All of the statistics that apply to unrestrained children riding in vehicles are equally applicable to our pets. Don’t tell me that it’s cruel or inhumane or give me any other absurd claptrap, because any other viewpoint is flat out wrong! There is no argument concerning pets riding unrestrained in motor vehicles that is not equally applicable to kids. It’s why children are required by law to ride in child restraint car seats. It’s why airlines require pets to be placed in solid carriers when they ride in the hold of an airplane. The whole concept involves the protection provided by close quarters, and in the case of a pet, by the relatively forgiving plastic of a crate. If the pet should unexpectedly become airborne within the cargo hold, the carrier and pet fly around as a unit with the carrier serving to protect the contents. Not only that, but a pet carrier can be secured in such a way as to hopefully prevent it from becoming a projectile. For information on pet safety product quality, including vehicle carriers and harnesses, check out the Center for Pet Safety website.
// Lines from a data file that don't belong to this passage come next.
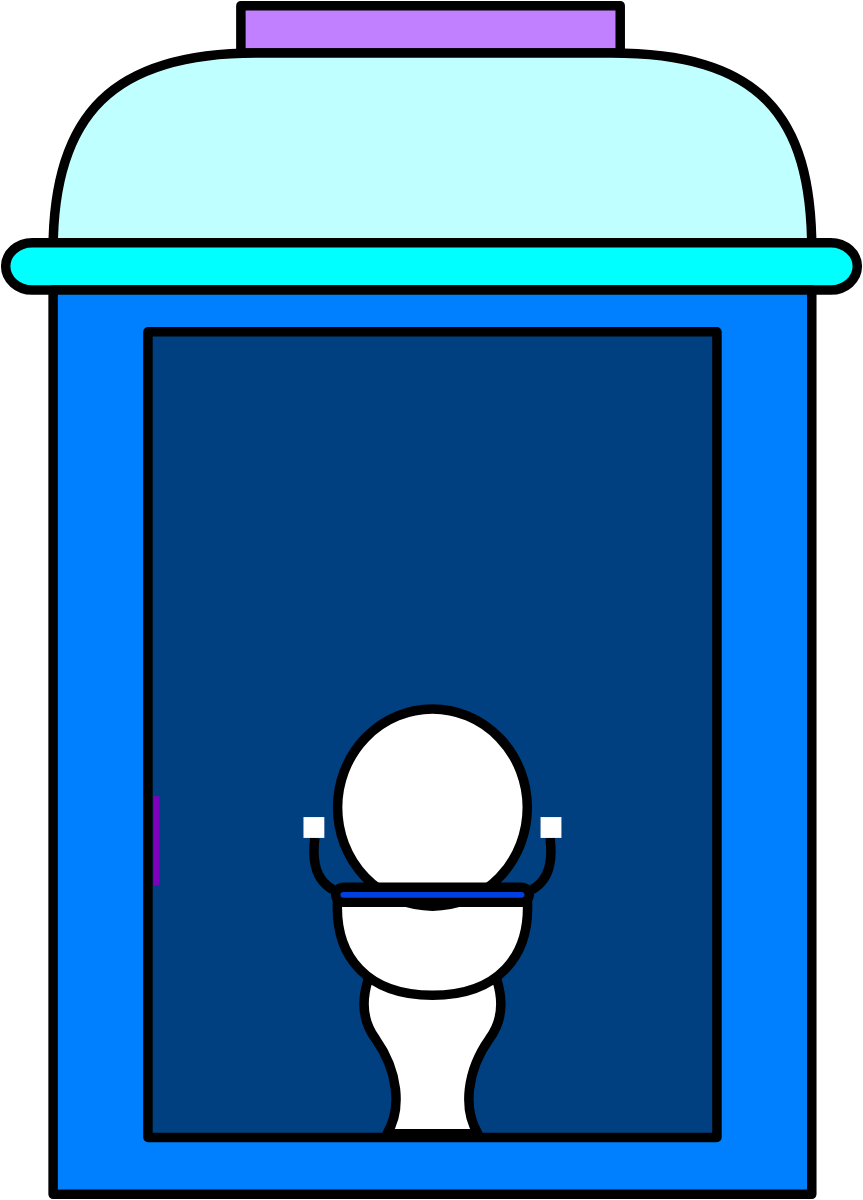
<!DOCTYPE html>
<html lang="en">
<head>
<meta charset="utf-8">
<title>Portable Toilet</title>
<style>
  :root {
    --ink: #000000;
    --vent: #c080ff;
    --roof: #c0ffff;
    --brim: #00ffff;
    --cabin: #0080ff;
    --doorway: #004080;
    --porcelain: #ffffff;
    --seat: #0040e0;
    --latch: #8000c0;
  }
  html, body {
    margin: 0;
    padding: 0;
    width: 863px;
    height: 1200px;
    overflow: hidden;
    background: #ffffff;
  }
  .booth {
    display: block;
    width: 863px;
    height: 1200px;
  }
  .outline { stroke: var(--ink); stroke-width: 5; stroke-linejoin: round; }
</style>
</head>
<body>
<svg class="booth" viewBox="0 0 455 633" preserveAspectRatio="none" role="img" aria-label="Blue portable toilet cabin with open door">
  <rect class="outline" x="127" y="3" width="200" height="25" fill="var(--vent)"/>
  <path class="outline" fill="var(--roof)" d="M28 132 C28 60 60 28 135 28 L322 28 C400 28 428 60 428 132 Z"/>
  <rect class="outline" x="3" y="128" width="449" height="25" rx="14" fill="var(--brim)"/>
  <rect class="outline" x="28" y="153" width="400" height="477" fill="var(--cabin)"/>
  <rect class="outline" x="78" y="175" width="300" height="425" fill="var(--doorway)"/>
  <rect x="81" y="420" width="3" height="47" fill="var(--latch)"/>

  <g class="toilet">
    <path class="outline" fill="var(--porcelain)" d="M194 517 C190 530 192 540 198 548 C210 565 212 585 204 598 L252 598 C244 585 246 565 258 548 C264 540 266 530 262 517 Z"/>
    <path d="M166 442 C164 458 168 468 182 472 M290 442 C292 458 288 468 274 472" fill="none" stroke="var(--ink)" stroke-width="5"/>
    <path class="outline" fill="var(--porcelain)" d="M178 474 L278 474 C280 505 262 525 228 525 C194 525 176 505 178 474 Z"/>
    <ellipse class="outline" cx="228" cy="426" rx="50" ry="52" fill="var(--porcelain)"/>
    <rect class="outline" x="177" y="468" width="102" height="8" rx="4" fill="var(--seat)" stroke-width="3"/>
    <rect x="160" y="431" width="11" height="11" fill="var(--porcelain)"/>
    <rect x="285" y="431" width="11" height="11" fill="var(--porcelain)"/>
  </g>
</svg>
</body>
</html>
If a travel carrier is too uncool for your liking, you might opt for something a little more fashionable in the way of improving your pet’s chances in a crash. This also might be more convenient and more appealing for short trips in town. How about a pet seat belt restraint system? There are a number of different vehicle pet harnesses on the market that are able to integrate with your vehicle’s seat belts. In the safety department these type restraints are a far cry from a sky kennel, but they may help to keep your pet from flying through the windshield or into the dash, or from launching off in some other direction that could prove lethal. They also will hopefully keep your pet out of the driver’s lap and stop it from dangerously hanging out the window (even though it’s cute, it’s still unhealthy) while underway and will even stop it from bouncing all over inside the car. Any kind of belt type restraint should be incorporated into a body harness of some sort and never attached to a neck collar. You can envision a person being hanged by the neck until dead dropping through the trap door of a gallows in order to understand why.
After the harness type restraint, one notch lower in the safety department is the doggy car seat. Here we are maybe just a smidgeon better than no restraint at all. Many of these do not even include a harness system, which makes them useless from a protection standpoint. But for relatively small dogs, a doggy car seat with an integral harness system might be an acceptable form of restraint to keep the pet in one spot and, again, safely away from driving the driver to distraction.
I don’t often favor treating our pets like children. They are not the same. But the need for safety restraints is something that they do have in common. There are still people out there with that primitive “it’s safer if you are thrown clear of the vehicle in an accident” mentality. We know that without proper restraint it is probable that you will be thrown somewhere, but usually it will be into the windshield or some portion of the vehicle interior, and usually it won’t happen safely. The same applies to your unrestrained pet. So if you really love your pet and care about its safety and well-being, think about how you want to save its life now, before the unthinkable happens.